[Start of section]

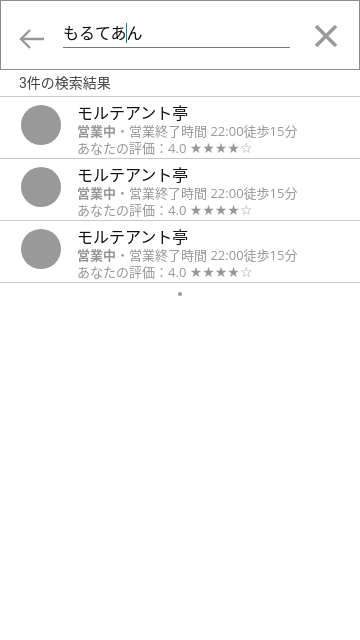
<!DOCTYPE html>
<html lang="ja">
<head>
<meta charset="utf-8">
<title>検索結果</title>
<style>
:root {
  --paper: #fff;
  --ink: #111;
  --label: #444;
  --muted: #969696;
  --icon: #999;
  --frame: #8c8c8c;
  --rule: #c8c8c8;
  --field: #777;
  --caret: #009688;
}
* { box-sizing: border-box; margin: 0; padding: 0; }
body {
  width: 360px; height: 640px; overflow: hidden;
  background: var(--paper); color: var(--ink);
  font-family: "Open Sans", "Noto Sans CJK JP", sans-serif;
}
.search-bar {
  display: flex; height: 70px; padding: 16px 21px 0 18px;
  border: 1px solid var(--frame);
}
.icon { display: block; fill: none; stroke: var(--icon); }
.back { margin-top: 11px; }
.clear { margin: 7px 0 0 24px; }
.query {
  position: relative; width: 227px; height: 31px; margin-left: 18px;
  border-bottom: 1px solid var(--field);
  font: 16px/30px "Noto Sans CJK JP", sans-serif; white-space: nowrap;
}
.caret {
  position: absolute; left: 63px; top: 6px;
  width: 1px; height: 20px; background: var(--caret);
}
.count {
  height: 27px; padding-left: 19px; border-bottom: 1px solid var(--rule);
  font: 400 14px/27px Roboto, "Noto Sans CJK JP", sans-serif; color: var(--label);
}
.results { list-style: none; }
.result {
  display: flex; height: 62px; padding: 5px 0 0 21px;
  border-bottom: 1px solid var(--rule); white-space: nowrap;
}
.thumb { width: 40px; height: 40px; margin: 3px 16px 0 0; border-radius: 50%; background: var(--icon); }
.name { font: 400 16px/20px "Noto Sans CJK JP", sans-serif; }
.detail { font-size: 13px; line-height: 17px; height: 17px; color: var(--muted); }
.hours { padding-top: 1px; height: 18px; }
.stars { font: 14px/14px "DejaVu Sans", sans-serif; }
.page-dot { width: 4px; height: 4px; margin: 9px auto 0; border-radius: 50%; background: var(--icon); }
</style>
</head>
<body>
<header class="search-bar">
  <svg class="icon back" width="26" height="22" viewBox="0 0 26 22" stroke-width="2.4" aria-label="戻る"><path d="M25 11H2M11 2L2 11L11 20"/></svg>
  <div class="query">もるてあん<span class="caret"></span></div>
  <svg class="icon clear" width="24" height="24" viewBox="0 0 24 24" stroke-width="3.5" aria-label="消去"><path d="M2 2L22 22M22 2L2 22"/></svg>
</header>
<main>
  <p class="count">3件の検索結果</p>
  <ul class="results">
    <li class="result">
      <div class="thumb"></div>
      <div>
        <h2 class="name">モルテアント亭</h2>
        <p class="detail hours"><b>営業中</b>・営業終了時間 22:00徒歩15分</p>
        <p class="detail">あなたの評価：4.0 <span class="stars">★★★★☆</span></p>
      </div>
    </li>
    <li class="result">
      <div class="thumb"></div>
      <div>
        <h2 class="name">モルテアント亭</h2>
        <p class="detail hours"><b>営業中</b>・営業終了時間 22:00徒歩15分</p>
        <p class="detail">あなたの評価：4.0 <span class="stars">★★★★☆</span></p>
      </div>
    </li>
    <li class="result">
      <div class="thumb"></div>
      <div>
        <h2 class="name">モルテアント亭</h2>
        <p class="detail hours"><b>営業中</b>・営業終了時間 22:00徒歩15分</p>
        <p class="detail">あなたの評価：4.0 <span class="stars">★★★★☆</span></p>
      </div>
    </li>
  </ul>
  <div class="page-dot"></div>
</main>
</body>
</html>
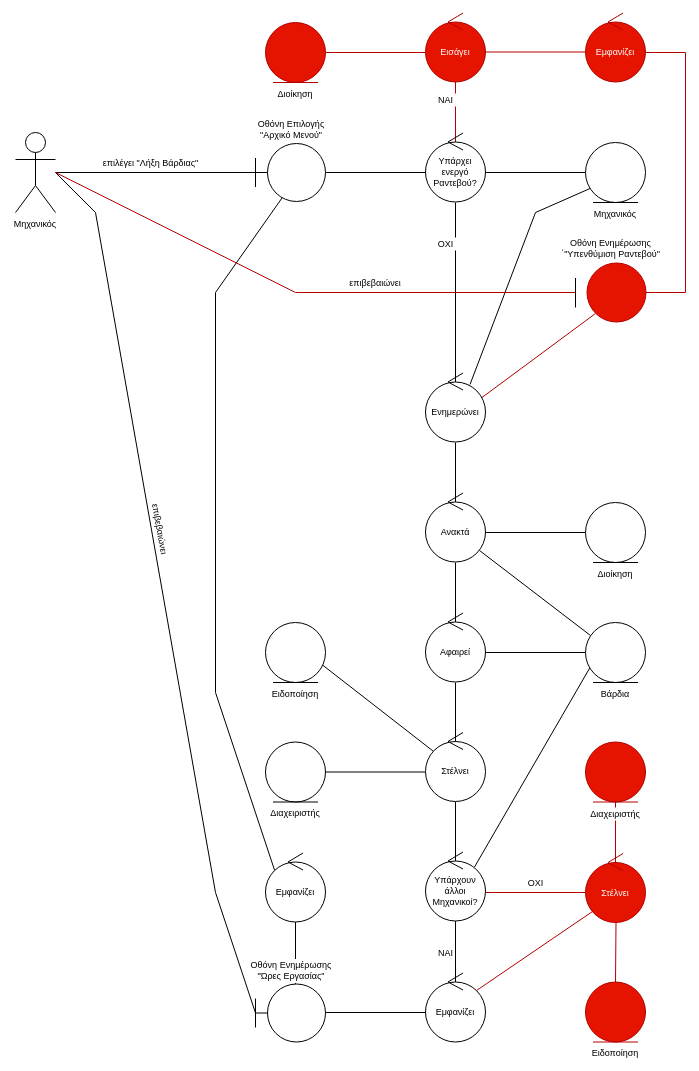
<!DOCTYPE html>
<html lang="el">
<head>
<meta charset="utf-8">
<title>Διάγραμμα ευρωστίας: Λήξη Βάρδιας</title>
<style>
:root { --ink: #000; --paper: #fff; --alert: #e51400; --alert-line: #b20000; }
* { box-sizing: border-box; margin: 0; padding: 0; }
html, body { width: 699px; height: 1071px; overflow: hidden; background: var(--paper); }
.diagram { position: relative; width: 699px; height: 1071px; overflow: hidden; color: var(--ink); font: 9px/11px "Liberation Sans", Arial, sans-serif; }
.shapes { position: absolute; inset: 0; display: block; }
.wires { fill: none; stroke: var(--ink); }
.wires .alert { stroke: var(--alert-line); }
.nodes { fill: var(--paper); stroke: var(--ink); }
.nodes .alert { fill: var(--alert); stroke: var(--alert-line); }
.label { position: absolute; left: var(--x); top: var(--y); transform: translate(-50%, -50%); text-align: center; white-space: nowrap; }
.masked { background: var(--paper); padding: 1px 3px; }
.on-alert { color: var(--paper); }
.tilted { transform: translate(-50%, -50%) rotate(80deg); }
</style>
</head>
<body>
<main class="diagram">
  <svg class="shapes" width="699" height="1071" viewBox="0 0 699 1071" aria-hidden="true">
    <defs>
      <g id="control">
        <circle r="30"/>
        <polyline points="7.5,-39 -7.5,-30 7.5,-22" fill="none"/>
      </g>
      <g id="entity">
        <circle r="30"/>
        <line x1="-22.5" y1="30" x2="22.5" y2="30"/>
      </g>
      <g id="boundary">
        <circle r="29"/>
        <path d="M-41-14.5V14.5M-41 0H-29" fill="none"/>
      </g>
    </defs>

    <g class="wires">
      <path d="M55.5 172.5H255.5M325.5 172.5H425.5M485.5 172.5H585.5"/>
      <polyline points="55.5,172.5 95.5,212.5 215.5,892.5 255.5,1013"/>
      <polyline points="282,198 215.5,292.5 215.5,692.5 274.5,870"/>
      <polyline points="590,188.5 535.5,212.5 470,384.5"/>
      <path d="M455.5 202.5V382M455.5 442.5V502M455.5 562.5V622M455.5 682.5V742M455.5 802V862M455.5 920.5V982"/>
      <path d="M485.5 532.5H585.5M479.5 550.5L590.5 635.5M485.5 652.5H585.5M590 667.5L474.5 867"/>
      <path d="M322.5 665L433 751M325.5 772H425.5M295.5 922V984M325.5 1012.5H425.5"/>
      <g class="alert">
        <path d="M325.5 52.5H425.5M485.5 52H585.5M455.5 82V142"/>
        <polyline points="645.5,52.5 685.5,52.5 685.5,292.5 645.5,292.5"/>
        <polyline points="55.5,172.5 295.5,292.5 575.5,292.5"/>
        <path d="M595.5 313.5L482 397.5M485.5 892.5H585.5M592.5 911.5L476.5 990.5M616 922L615.5 983M615.5 802V863"/>
      </g>
    </g>

    <g class="nodes">
      <g id="actor">
        <circle cx="35.5" cy="142.5" r="10"/>
        <path d="M35.5 152.5V185.5M15.5 159.5H55.5M15.5 212.5L35.5 185.5L55.5 212.5" fill="none"/>
      </g>

      <use href="#boundary" x="296.5" y="172.5"/>
      <use href="#boundary" x="296.5" y="1013"/>

      <use href="#control" x="455.5" y="172"/>
      <use href="#control" x="455.5" y="412"/>
      <use href="#control" x="455.5" y="532"/>
      <use href="#control" x="455.5" y="652"/>
      <use href="#control" x="455.5" y="771.5"/>
      <use href="#control" x="455.5" y="891"/>
      <use href="#control" x="455.5" y="1012"/>
      <use href="#control" x="295.5" y="892"/>

      <use href="#entity" x="615.5" y="172.5"/>
      <use href="#entity" x="615.5" y="532.5"/>
      <use href="#entity" x="615.5" y="652.5"/>
      <use href="#entity" x="295.5" y="652.5"/>
      <use href="#entity" x="295.5" y="772"/>

      <g class="alert">
        <use href="#entity" x="295.5" y="52.5"/>
        <use href="#control" x="455.5" y="52"/>
        <use href="#control" x="615.5" y="52"/>
        <circle cx="616.5" cy="292.5" r="29.5"/>
        <use href="#entity" x="615.5" y="772"/>
        <use href="#control" x="615.5" y="892.5"/>
        <use href="#entity" x="615.5" y="1012"/>
      </g>
      <line x1="575.5" y1="278" x2="575.5" y2="307.5"/>
    </g>
  </svg>

  <p class="label" style="--x:35px;--y:224px">Μηχανικός</p>
  <p class="label" style="--x:295px;--y:94px">Διοίκηση</p>
  <p class="label on-alert" style="--x:455px;--y:52px">Εισάγει</p>
  <p class="label on-alert" style="--x:615px;--y:52px">Εμφανίζει</p>
  <p class="label" style="--x:291px;--y:129.5px">Οθόνη Επιλογής<br>"Αρχικό Μενού"</p>
  <p class="label" style="--x:455px;--y:172px">Υπάρχει<br>ενεργό<br>Ραντεβού?</p>
  <p class="label" style="--x:615px;--y:214px">Μηχανικός</p>
  <p class="label" style="--x:610.5px;--y:248.5px">Οθόνη Ενημέρωσης<br>΄"Υπενθύμιση Ραντεβού"</p>
  <p class="label" style="--x:455px;--y:412px">Ενημερώνει</p>
  <p class="label" style="--x:455px;--y:532px">Ανακτά</p>
  <p class="label" style="--x:615px;--y:574px">Διοίκηση</p>
  <p class="label" style="--x:455px;--y:652px">Αφαιρεί</p>
  <p class="label" style="--x:615px;--y:694px">Βάρδια</p>
  <p class="label" style="--x:295px;--y:694px">Ειδοποίηση</p>
  <p class="label" style="--x:455px;--y:771px">Στέλνει</p>
  <p class="label" style="--x:295px;--y:813px">Διαχειριστής</p>
  <p class="label masked" style="--x:615px;--y:814px">Διαχειριστής</p>
  <p class="label" style="--x:455px;--y:891px">Υπάρχουν<br>άλλοι<br>Μηχανικοί?</p>
  <p class="label on-alert" style="--x:615px;--y:893px">Στέλνει</p>
  <p class="label" style="--x:295px;--y:892px">Εμφανίζει</p>
  <p class="label masked" style="--x:291px;--y:970.5px">Οθόνη Ενημέρωσης<br>"Ώρες Εργασίας"</p>
  <p class="label" style="--x:455px;--y:1012px">Εμφανίζει</p>
  <p class="label" style="--x:615px;--y:1053px">Ειδοποίηση</p>

  <p class="label" style="--x:150.5px;--y:163px">επιλέγει "Λήξη Βάρδιας"</p>
  <p class="label" style="--x:375px;--y:283px">επιβεβαιώνει</p>
  <p class="label tilted" style="--x:159px;--y:529px">επιβεβαιώνει</p>
  <p class="label masked" style="--x:445.5px;--y:99.5px">ΝΑΙ</p>
  <p class="label masked" style="--x:445.5px;--y:243.5px">ΟΧΙ</p>
  <p class="label" style="--x:535.5px;--y:883px">ΟΧΙ</p>
  <p class="label" style="--x:445.5px;--y:953px">ΝΑΙ</p>
</main>
</body>
</html>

[End of section]

▸ **Prompt**:
Could you work out how many lines in the material contain the word "none"? Reply with the number only.

▸ **The completed task**:
6